Work to complete:
In the data below, locate each line with the word "left" and list it.

====== Supplied data ======

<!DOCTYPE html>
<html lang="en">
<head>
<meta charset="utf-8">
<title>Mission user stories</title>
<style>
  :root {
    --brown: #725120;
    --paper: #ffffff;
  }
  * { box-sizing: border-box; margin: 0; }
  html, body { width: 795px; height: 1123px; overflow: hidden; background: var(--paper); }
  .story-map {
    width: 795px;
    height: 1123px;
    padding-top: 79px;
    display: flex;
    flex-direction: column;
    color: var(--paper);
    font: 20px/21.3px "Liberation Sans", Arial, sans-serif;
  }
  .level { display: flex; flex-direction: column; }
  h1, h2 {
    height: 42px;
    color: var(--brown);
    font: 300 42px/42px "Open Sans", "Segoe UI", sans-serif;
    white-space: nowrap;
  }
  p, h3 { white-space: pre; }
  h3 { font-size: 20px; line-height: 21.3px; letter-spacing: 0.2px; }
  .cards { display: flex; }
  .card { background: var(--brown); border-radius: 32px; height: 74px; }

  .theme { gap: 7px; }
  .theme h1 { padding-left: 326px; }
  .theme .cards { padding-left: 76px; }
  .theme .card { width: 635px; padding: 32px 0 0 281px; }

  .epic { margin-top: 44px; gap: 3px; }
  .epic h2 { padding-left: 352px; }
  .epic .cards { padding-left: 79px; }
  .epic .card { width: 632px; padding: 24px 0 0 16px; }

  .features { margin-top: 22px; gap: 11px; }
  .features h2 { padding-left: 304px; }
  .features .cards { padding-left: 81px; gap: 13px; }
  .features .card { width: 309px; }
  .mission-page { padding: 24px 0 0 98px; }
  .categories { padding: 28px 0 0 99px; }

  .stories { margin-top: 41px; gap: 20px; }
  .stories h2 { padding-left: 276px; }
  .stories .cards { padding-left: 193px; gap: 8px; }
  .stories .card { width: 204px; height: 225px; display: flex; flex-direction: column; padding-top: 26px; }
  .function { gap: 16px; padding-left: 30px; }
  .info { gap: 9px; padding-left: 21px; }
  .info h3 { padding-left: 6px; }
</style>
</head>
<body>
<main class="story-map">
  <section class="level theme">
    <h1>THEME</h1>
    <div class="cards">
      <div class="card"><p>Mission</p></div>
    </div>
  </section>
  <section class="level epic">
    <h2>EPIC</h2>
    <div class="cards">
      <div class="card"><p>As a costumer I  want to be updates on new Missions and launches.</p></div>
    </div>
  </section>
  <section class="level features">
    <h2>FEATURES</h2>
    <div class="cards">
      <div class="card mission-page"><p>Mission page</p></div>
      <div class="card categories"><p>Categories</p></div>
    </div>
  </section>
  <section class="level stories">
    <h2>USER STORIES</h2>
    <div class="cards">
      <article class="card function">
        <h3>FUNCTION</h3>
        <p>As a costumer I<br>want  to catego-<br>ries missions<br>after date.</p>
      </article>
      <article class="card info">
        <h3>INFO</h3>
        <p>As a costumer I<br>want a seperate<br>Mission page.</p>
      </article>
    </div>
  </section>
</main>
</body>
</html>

======

Solved problem:
  .theme h1 { padding-left: 326px; }
  .theme .cards { padding-left: 76px; }
  .epic h2 { padding-left: 352px; }
  .epic .cards { padding-left: 79px; }
  .features h2 { padding-left: 304px; }
  .features .cards { padding-left: 81px; gap: 13px; }
  .stories h2 { padding-left: 276px; }
  .stories .cards { padding-left: 193px; gap: 8px; }
  .function { gap: 16px; padding-left: 30px; }
  .info { gap: 9px; padding-left: 21px; }
  .info h3 { padding-left: 6px; }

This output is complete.